--- WHAT THE TASK REQUIRES ---
Reproduce all records word for word.

=====

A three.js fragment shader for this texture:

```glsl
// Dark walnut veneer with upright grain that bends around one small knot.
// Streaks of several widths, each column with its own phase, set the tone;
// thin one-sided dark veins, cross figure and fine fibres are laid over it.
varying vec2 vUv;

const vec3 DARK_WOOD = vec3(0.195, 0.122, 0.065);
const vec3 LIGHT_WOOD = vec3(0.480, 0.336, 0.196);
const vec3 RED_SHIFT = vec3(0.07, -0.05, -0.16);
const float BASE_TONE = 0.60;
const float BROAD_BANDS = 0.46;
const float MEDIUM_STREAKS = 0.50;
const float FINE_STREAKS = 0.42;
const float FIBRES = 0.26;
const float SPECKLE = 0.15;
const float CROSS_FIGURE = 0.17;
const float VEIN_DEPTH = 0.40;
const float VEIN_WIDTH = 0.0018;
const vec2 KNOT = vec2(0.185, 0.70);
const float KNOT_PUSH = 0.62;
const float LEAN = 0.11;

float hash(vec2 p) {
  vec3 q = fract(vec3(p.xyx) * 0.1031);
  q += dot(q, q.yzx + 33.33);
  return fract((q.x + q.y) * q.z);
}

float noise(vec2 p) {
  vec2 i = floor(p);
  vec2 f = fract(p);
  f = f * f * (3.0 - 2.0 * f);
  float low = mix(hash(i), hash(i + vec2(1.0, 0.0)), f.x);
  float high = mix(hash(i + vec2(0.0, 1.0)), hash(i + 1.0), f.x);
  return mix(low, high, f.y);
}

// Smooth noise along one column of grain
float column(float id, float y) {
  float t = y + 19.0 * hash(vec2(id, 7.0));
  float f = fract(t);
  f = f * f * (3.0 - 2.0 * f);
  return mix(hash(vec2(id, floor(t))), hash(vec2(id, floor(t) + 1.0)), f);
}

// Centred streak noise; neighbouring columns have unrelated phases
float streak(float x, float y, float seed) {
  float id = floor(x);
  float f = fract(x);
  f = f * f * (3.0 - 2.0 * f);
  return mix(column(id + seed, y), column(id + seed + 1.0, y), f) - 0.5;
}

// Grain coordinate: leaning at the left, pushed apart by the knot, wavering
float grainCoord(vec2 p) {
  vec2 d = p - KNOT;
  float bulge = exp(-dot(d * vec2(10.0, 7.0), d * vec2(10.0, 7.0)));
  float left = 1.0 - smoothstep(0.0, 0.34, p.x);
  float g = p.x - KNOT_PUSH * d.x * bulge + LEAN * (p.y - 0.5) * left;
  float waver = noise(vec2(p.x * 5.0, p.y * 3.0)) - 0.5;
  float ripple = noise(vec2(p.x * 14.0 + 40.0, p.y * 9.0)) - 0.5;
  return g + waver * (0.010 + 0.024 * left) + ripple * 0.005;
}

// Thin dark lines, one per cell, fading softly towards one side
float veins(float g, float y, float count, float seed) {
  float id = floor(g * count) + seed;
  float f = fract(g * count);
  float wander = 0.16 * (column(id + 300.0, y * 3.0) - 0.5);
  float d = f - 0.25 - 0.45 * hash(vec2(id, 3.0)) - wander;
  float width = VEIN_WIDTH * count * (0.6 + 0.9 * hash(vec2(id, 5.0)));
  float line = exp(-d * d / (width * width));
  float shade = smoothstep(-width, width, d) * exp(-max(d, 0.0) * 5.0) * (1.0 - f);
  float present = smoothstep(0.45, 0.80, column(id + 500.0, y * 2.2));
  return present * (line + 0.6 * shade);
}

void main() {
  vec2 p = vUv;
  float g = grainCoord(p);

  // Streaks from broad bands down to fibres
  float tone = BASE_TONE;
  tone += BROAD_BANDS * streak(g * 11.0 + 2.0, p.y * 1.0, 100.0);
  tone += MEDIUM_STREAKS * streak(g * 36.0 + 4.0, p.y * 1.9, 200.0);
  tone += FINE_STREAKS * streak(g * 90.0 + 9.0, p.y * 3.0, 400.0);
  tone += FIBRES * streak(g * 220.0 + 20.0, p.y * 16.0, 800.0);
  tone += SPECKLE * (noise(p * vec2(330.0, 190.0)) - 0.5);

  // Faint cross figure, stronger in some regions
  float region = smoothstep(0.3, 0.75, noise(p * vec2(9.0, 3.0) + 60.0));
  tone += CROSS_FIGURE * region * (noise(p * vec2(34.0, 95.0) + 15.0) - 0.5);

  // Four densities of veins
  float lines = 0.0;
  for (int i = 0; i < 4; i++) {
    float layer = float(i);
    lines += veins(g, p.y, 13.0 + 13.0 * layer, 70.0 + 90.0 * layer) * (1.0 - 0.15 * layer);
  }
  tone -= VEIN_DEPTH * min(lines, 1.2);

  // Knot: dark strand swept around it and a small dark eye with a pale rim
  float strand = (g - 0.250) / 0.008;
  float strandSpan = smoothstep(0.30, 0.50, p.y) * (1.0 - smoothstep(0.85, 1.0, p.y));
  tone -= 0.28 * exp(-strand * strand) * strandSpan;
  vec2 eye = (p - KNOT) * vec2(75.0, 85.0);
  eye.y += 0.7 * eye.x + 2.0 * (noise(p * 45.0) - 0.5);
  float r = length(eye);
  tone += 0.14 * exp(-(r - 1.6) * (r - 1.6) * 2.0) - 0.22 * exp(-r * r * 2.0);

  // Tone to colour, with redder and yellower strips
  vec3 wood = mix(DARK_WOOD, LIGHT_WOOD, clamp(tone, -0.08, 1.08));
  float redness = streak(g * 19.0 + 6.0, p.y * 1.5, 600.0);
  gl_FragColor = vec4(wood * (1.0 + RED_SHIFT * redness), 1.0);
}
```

=====

--- EXERCISE ANSWER ---
A three.js fragment shader for this texture:

```glsl
// Dark walnut veneer with upright grain that bends around one small knot.
// Streaks of several widths, each column with its own phase, set the tone;
// thin one-sided dark veins, cross figure and fine fibres are laid over it.
varying vec2 vUv;

const vec3 DARK_WOOD = vec3(0.195, 0.122, 0.065);
const vec3 LIGHT_WOOD = vec3(0.480, 0.336, 0.196);
const vec3 RED_SHIFT = vec3(0.07, -0.05, -0.16);
const float BASE_TONE = 0.60;
const float BROAD_BANDS = 0.46;
const float MEDIUM_STREAKS = 0.50;
const float FINE_STREAKS = 0.42;
const float FIBRES = 0.26;
const float SPECKLE = 0.15;
const float CROSS_FIGURE = 0.17;
const float VEIN_DEPTH = 0.40;
const float VEIN_WIDTH = 0.0018;
const vec2 KNOT = vec2(0.185, 0.70);
const float KNOT_PUSH = 0.62;
const float LEAN = 0.11;

float hash(vec2 p) {
  vec3 q = fract(vec3(p.xyx) * 0.1031);
  q += dot(q, q.yzx + 33.33);
  return fract((q.x + q.y) * q.z);
}

float noise(vec2 p) {
  vec2 i = floor(p);
  vec2 f = fract(p);
  f = f * f * (3.0 - 2.0 * f);
  float low = mix(hash(i), hash(i + vec2(1.0, 0.0)), f.x);
  float high = mix(hash(i + vec2(0.0, 1.0)), hash(i + 1.0), f.x);
  return mix(low, high, f.y);
}

// Smooth noise along one column of grain
float column(float id, float y) {
  float t = y + 19.0 * hash(vec2(id, 7.0));
  float f = fract(t);
  f = f * f * (3.0 - 2.0 * f);
  return mix(hash(vec2(id, floor(t))), hash(vec2(id, floor(t) + 1.0)), f);
}

// Centred streak noise; neighbouring columns have unrelated phases
float streak(float x, float y, float seed) {
  float id = floor(x);
  float f = fract(x);
  f = f * f * (3.0 - 2.0 * f);
  return mix(column(id + seed, y), column(id + seed + 1.0, y), f) - 0.5;
}

// Grain coordinate: leaning at the left, pushed apart by the knot, wavering
float grainCoord(vec2 p) {
  vec2 d = p - KNOT;
  float bulge = exp(-dot(d * vec2(10.0, 7.0), d * vec2(10.0, 7.0)));
  float left = 1.0 - smoothstep(0.0, 0.34, p.x);
  float g = p.x - KNOT_PUSH * d.x * bulge + LEAN * (p.y - 0.5) * left;
  float waver = noise(vec2(p.x * 5.0, p.y * 3.0)) - 0.5;
  float ripple = noise(vec2(p.x * 14.0 + 40.0, p.y * 9.0)) - 0.5;
  return g + waver * (0.010 + 0.024 * left) + ripple * 0.005;
}

// Thin dark lines, one per cell, fading softly towards one side
float veins(float g, float y, float count, float seed) {
  float id = floor(g * count) + seed;
  float f = fract(g * count);
  float wander = 0.16 * (column(id + 300.0, y * 3.0) - 0.5);
  float d = f - 0.25 - 0.45 * hash(vec2(id, 3.0)) - wander;
  float width = VEIN_WIDTH * count * (0.6 + 0.9 * hash(vec2(id, 5.0)));
  float line = exp(-d * d / (width * width));
  float shade = smoothstep(-width, width, d) * exp(-max(d, 0.0) * 5.0) * (1.0 - f);
  float present = smoothstep(0.45, 0.80, column(id + 500.0, y * 2.2));
  return present * (line + 0.6 * shade);
}

void main() {
  vec2 p = vUv;
  float g = grainCoord(p);

  // Streaks from broad bands down to fibres
  float tone = BASE_TONE;
  tone += BROAD_BANDS * streak(g * 11.0 + 2.0, p.y * 1.0, 100.0);
  tone += MEDIUM_STREAKS * streak(g * 36.0 + 4.0, p.y * 1.9, 200.0);
  tone += FINE_STREAKS * streak(g * 90.0 + 9.0, p.y * 3.0, 400.0);
  tone += FIBRES * streak(g * 220.0 + 20.0, p.y * 16.0, 800.0);
  tone += SPECKLE * (noise(p * vec2(330.0, 190.0)) - 0.5);

  // Faint cross figure, stronger in some regions
  float region = smoothstep(0.3, 0.75, noise(p * vec2(9.0, 3.0) + 60.0));
  tone += CROSS_FIGURE * region * (noise(p * vec2(34.0, 95.0) + 15.0) - 0.5);

  // Four densities of veins
  float lines = 0.0;
  for (int i = 0; i < 4; i++) {
    float layer = float(i);
    lines += veins(g, p.y, 13.0 + 13.0 * layer, 70.0 + 90.0 * layer) * (1.0 - 0.15 * layer);
  }
  tone -= VEIN_DEPTH * min(lines, 1.2);

  // Knot: dark strand swept around it and a small dark eye with a pale rim
  float strand = (g - 0.250) / 0.008;
  float strandSpan = smoothstep(0.30, 0.50, p.y) * (1.0 - smoothstep(0.85, 1.0, p.y));
  tone -= 0.28 * exp(-strand * strand) * strandSpan;
  vec2 eye = (p - KNOT) * vec2(75.0, 85.0);
  eye.y += 0.7 * eye.x + 2.0 * (noise(p * 45.0) - 0.5);
  float r = length(eye);
  tone += 0.14 * exp(-(r - 1.6) * (r - 1.6) * 2.0) - 0.22 * exp(-r * r * 2.0);

  // Tone to colour, with redder and yellower strips
  vec3 wood = mix(DARK_WOOD, LIGHT_WOOD, clamp(tone, -0.08, 1.08));
  float redness = streak(g * 19.0 + 6.0, p.y * 1.5, 600.0);
  gl_FragColor = vec4(wood * (1.0 + RED_SHIFT * redness), 1.0);
}
```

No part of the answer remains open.